» **PROBLEM TO SOLVE**
Determine the count of lines in the following entries that contain the string "pale". Write only the number.

» **DATASET ENTRIES**
==================================================

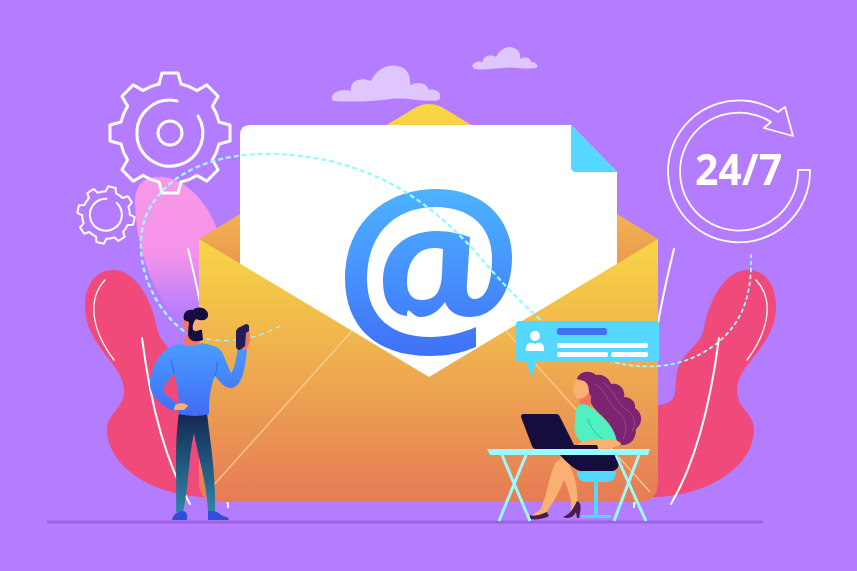
<!DOCTYPE html>
<html lang="en">
<head>
<meta charset="utf-8">
<title>Email support 24/7</title>
<style>
:root{--violet:#b47cff;--ground:#9c62e4;--cloud:#dfc6ff;--red:#f04a7a;--cyan:#54d8ff;--pale:#98fbff;--ink:#150d3d;--skin:#f9b073;--skin-dark:#f2775f;--hair:#7c2470;--mint:#52efc0;--shoe:#2f4fd8}
html,body{margin:0;height:100%;overflow:hidden;background:var(--violet)}
svg{display:block;width:857px;height:571px}
.outline{fill:none;stroke:#fff;stroke-linecap:round;stroke-linejoin:round}
.outline path,.outline circle,.tooth{vector-effect:non-scaling-stroke}
.trail{fill:none;stroke:var(--pale);stroke-linecap:round}
.hours{font:700 43px "Open Sans",sans-serif;fill:#fff}
.ink{fill:var(--ink)}.skin{fill:var(--skin)}.cyan{fill:var(--cyan)}.white{fill:#fff}.shoe{fill:var(--shoe)}
</style>
</head>
<body>
<svg viewBox="0 0 857 571" xmlns="http://www.w3.org/2000/svg">
<defs>
<linearGradient id="envelope-fill" gradientUnits="userSpaceOnUse" x1="0" y1="239" x2="0" y2="502"><stop stop-color="#f8d644"/><stop offset=".5" stop-color="#eeaa50"/><stop offset="1" stop-color="#e67b55"/></linearGradient>
<linearGradient id="flap-fill" gradientUnits="userSpaceOnUse" x1="0" y1="104" x2="0" y2="290"><stop stop-color="#f9d843"/><stop offset=".65" stop-color="#f0ae50"/><stop offset="1" stop-color="#e98a52"/></linearGradient>
<linearGradient id="at-fill" x1="0" y1="0" x2="0" y2="1"><stop stop-color="#4db3ff"/><stop offset="1" stop-color="#4071f8"/></linearGradient>
<linearGradient id="shirt-fill" gradientUnits="userSpaceOnUse" x1="0" y1="343" x2="0" y2="416"><stop stop-color="#4a9dff"/><stop offset="1" stop-color="#406cf6"/></linearGradient>
<linearGradient id="trouser-fill" x1="0" y1="0" x2="0" y2="1"><stop stop-color="#142650"/><stop offset="1" stop-color="#2d86a8"/></linearGradient>
<linearGradient id="petal-fill" x1="0" y1="0" x2="0" y2="1"><stop stop-color="#f898e8"/><stop offset=".55" stop-color="#f493e8"/><stop offset="1" stop-color="#b47cff"/></linearGradient>
<path id="tooth" class="tooth" d="M-11-49L-8-60H8L11-49A50 50 0 0 1 26.9-42.4"/>
<g id="gear-rim">
<use href="#tooth"/><use href="#tooth" transform="rotate(45)"/><use href="#tooth" transform="rotate(90)"/><use href="#tooth" transform="rotate(135)"/><use href="#tooth" transform="rotate(180)"/><use href="#tooth" transform="rotate(225)"/><use href="#tooth" transform="rotate(270)"/><use href="#tooth" transform="rotate(315)"/>
</g>
<g id="leaf">
<path fill="var(--red)" d="M215 497C160 499 108 470 107 430C107 412 124 410 124 390C124 365 85 345 85 307C85 283 97 270 113 270C136 270 152 300 157 328C160 346 180 352 184 372C188 394 180 402 206 406L222 450Z"/>
<g class="outline"><path stroke-width="1.3" d="M105 280C88 298 90 328 114 360"/><path stroke-width="2" d="M142 338C150 400 164 460 190 504"/></g>
</g>
</defs>

<rect width="857" height="571" fill="var(--violet)"/>

<g id="clouds" fill="var(--cloud)">
<path d="M333 101C328 92 343 88 351 91C349 80 362 77 371 81C376 70 387 64 397 66C408 67 411 77 410 85C418 81 427 83 429 90C437 88 443 94 439 100C425 103 409 97 390 99C370 102 350 102 333 101Z"/>
<path d="M474 69C469 64 477 60 483 62C482 56 491 54 496 57C500 49 508 45 514 48C519 50 521 54 520 59C526 56 531 58 531 62C537 62 539 66 536 68C522 70 515 66 502 68C492 69 482 70 474 69Z"/>
</g>

<path id="petal" fill="url(#petal-fill)" d="M135 205C134 184 145 175 163 177C195 181 215 215 224 250V316H174C150 286 137 250 135 205Z"/>
<g id="stems" class="outline" stroke-width="2"><path d="M188 249C206 320 222 420 228 507M674 249C656 320 640 420 634 507"/></g>
<use href="#leaf"/>
<use href="#leaf" transform="translate(861) scale(-1 1)"/>

<g id="gears" class="outline">
<g stroke-width="3" transform="translate(170 133)"><use href="#gear-rim"/><circle r="12"/><path d="M7-32A33 33 0 1 0 28-17"/></g>
<g stroke-width="2" transform="translate(106 215) rotate(12)"><use href="#gear-rim" transform="scale(.475)"/><path d="M-3-16A16 16 0 1 0 8-14M16-2A16 16 0 0 0 13-9"/></g>
</g>

<g id="round-the-clock">
<path class="outline" stroke-width="1.8" d="M798 170H810A71 71 0 1 1 778 112L785 107L793 136L764 128L771 122A59 59 0 1 0 798 170Z"/>
<text class="hours" x="695" y="185" textLength="87" lengthAdjust="spacingAndGlyphs">24/7</text>
</g>

<line x1="47" y1="522" x2="763" y2="522" stroke="var(--ground)" stroke-width="3"/>

<g id="envelope">
<path fill="url(#flap-fill)" d="M199 239L413 109Q429 99 445 109L658 239V330H199Z"/>
<path class="white" d="M250 125H571L617 172V390H240V135Q240 125 250 125Z"/>
<path class="cyan" d="M571 125L617 172H576Q571 172 571 167Z"/>
<path fill="url(#envelope-fill)" d="M199 239L429 377L658 239V482Q658 502 638 502H219Q199 502 199 482Z"/>
<path fill="none" stroke="#fbd79b" stroke-opacity=".75" stroke-width="1.5" d="M352 331L212 487M506 331L650 492"/>
</g>

<path id="at-sign" fill="url(#at-fill)" fill-rule="evenodd" d="M476 327V347C462 353 447 356 430 356C375 356 345 326 345 278C345 225 383 189 436 189C483 189 512 218 512 258C512 293 494 317 470 317C457 317 448 311 445 302C438 312 430 317 420 317C412 317 407 303 407 316C390 314 383 300 383 281C383 250 405 231 437 231C449 231 461 234 470 237L467 283C466 294 469 299 475 299C486 299 492 283 492 258C492 227 470 207 436 207C394 207 367 235 367 279C367 316 391 337 430 337C447 337 462 333 476 327ZM407 282C407 294 412 300 422 300C436 300 441 291 442 274L443 249C419 244 407 260 407 282Z"/>

<g id="mail-route" class="trail">
<path stroke-width="1.2" stroke-dasharray="4 5" d="M280 326C248 343 220 344 190 335"/>
<path stroke-width="2.4" stroke-dasharray="3 5" d="M190 335C153 313 130 257 146 216C166 169 222 152 275 154C378 158 434 208 473 249C518 302 558 342 602 359"/>
<path stroke-width="1.8" stroke-dasharray="3 4" d="M602 359C657 376 698 362 724 337C745 316 752 290 751 255"/>
</g>

<g id="chat-card">
<path class="cyan" d="M519 321H656Q659 321 659 324V359Q659 362 656 362H536L532 377L526 362H519Q516 362 516 359V324Q516 321 519 321Z"/>
<circle class="white" cx="535" cy="336" r="5"/>
<path class="white" d="M526 351C525 343 530 341 535 344C540 341 545 343 544 351Z"/>
<rect x="557" y="328" width="50" height="7" rx="2.5" fill="#3f72f3"/>
<g class="white"><rect x="557" y="343" width="91" height="5" rx="2"/><rect x="557" y="352" width="51" height="5" rx="2"/><rect x="611" y="352" width="37" height="5" rx="2"/></g>
</g>

<g id="man">
<path fill="url(#trouser-fill)" d="M179 412H207C209 435 216 470 215 512H208C207 482 198 458 194 433C188 460 189 486 183 512H176C177 480 174 445 179 412Z"/>
<path class="shoe" d="M172 520C173 514 178 511 184 511C188 513 187 517 187 520ZM208 520V511C214 510 218 512 221 515C226 517 229 517 229 520Z"/>
<path fill="var(--skin-dark)" d="M184 320L192 318L200 343C194 347 188 346 183 343L187 333C184 329 184 325 184 320Z"/>
<path class="skin" d="M192 318H202V332L192 330Z"/>
<path class="ink" d="M184 320C182 312 188 309 193 310C198 305 209 308 208 316C207 321 201 321 196 319C193 322 192 327 193 330C197 333 199 329 202 330L203 340C196 343 188 341 188 334L189 322Z"/>
<path fill="url(#shirt-fill)" d="M180 344C188 348 195 346 202 343C211 345 218 346 222 352L231 373C235 369 236 357 238 348L247 350C245 370 242 386 232 388C225 389 220 382 215 376C210 388 209 400 209 414C199 417 188 416 178 414C180 400 178 387 174 374C166 381 162 389 165 394L178 404L173 411C159 404 148 393 150 380C153 364 162 346 180 344Z"/>
<path fill="none" stroke="#3565dc" d="M174 374C173 368 172 363 171 359M215 376C217 371 217 366 217 362"/>
<path class="skin" d="M175 405C180 402 186 403 188 406L184 410H174Z"/>
<path fill="var(--skin-dark)" d="M239 348L243 333L249 330C251 338 250 344 246 350Z"/>
<path fill="#251b55" d="M238 328L246 324Q249 324 249 327V331L246 333L245 346L240 350Q236 350 236 346V331Z"/>
</g>

<g id="woman">
<path fill="var(--hair)" d="M577 379C579 372 589 369 596 375C604 373 610 380 611 384C620 382 626 391 624 397C632 397 636 403 635 408C643 413 643 424 636 429C636 438 632 445 622 445C612 441 613 430 608 423C603 415 593 410 590 401Z"/>
<path fill="none" stroke="#a25196" stroke-width=".8" d="M592 382C606 389 607 402 616 410C627 418 628 429 623 439M603 382C617 394 616 403 627 410C636 417 636 424 632 431"/>
<path fill="var(--skin-dark)" d="M580 394L592 390L590 407L579 406Z"/>
<path class="skin" d="M576 380C583 376 591 381 591 388C588 397 581 400 576 398L573 390Z"/>
<path fill="var(--hair)" d="M577 379C580 370 594 371 596 379L593 397C586 395 592 386 584 381Z"/>
<path fill="var(--mint)" d="M580 404C588 404 594 409 599 414C608 421 616 431 617 443H583C576 438 573 431 575 421C575 413 576 407 580 404Z"/>
<path fill="none" stroke="#2fbf9b" d="M588 419C591 429 597 436 605 440"/>
<path class="skin" d="M579 443C590 439 602 438 616 440L621 443C619 448 606 449 595 449L578 446Z"/>
<path class="skin" d="M563 456H580L570 466C573 474 579 486 577 503L579 512L570 515C573 505 570 493 564 480C559 493 551 506 546 513L536 518L531 516L540 510C547 497 549 474 556 462Z"/>
<path class="ink" d="M560 455H618C621 466 618 472 606 472H584C576 471 568 464 560 455Z"/>
<path fill="#4b1b50" d="M530 515C536 517 541 514 547 512L549 516C544 519 536 520 529 519ZM563 517C571 514 574 507 577 501C582 503 581 508 579 518H577L576 512C573 518 568 519 563 517Z"/>
</g>

<g id="stool" class="cyan">
<path d="M577 471H616Q616 482 606 482H587Q577 482 577 471Z"/>
<rect x="594" y="481" width="4" height="35"/><rect x="581" y="515" width="30" height="3" rx="1"/>
</g>

<g id="desk">
<path fill="none" stroke="var(--pale)" stroke-width="3" d="M502 455L530 521M526 455L499 521M616 455L646 521M639 455L614 521"/>
<path fill="var(--pale)" d="M487 449H650L648 455H490Z"/>
<path class="ink" d="M523 414H556Q559 414 560 417L574 445H596Q598 445 598 449H536Q533 449 532 446L521 417Q521 414 523 414Z"/>
</g>
</svg>
</body>
</html>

==================================================

» **RESULT**
4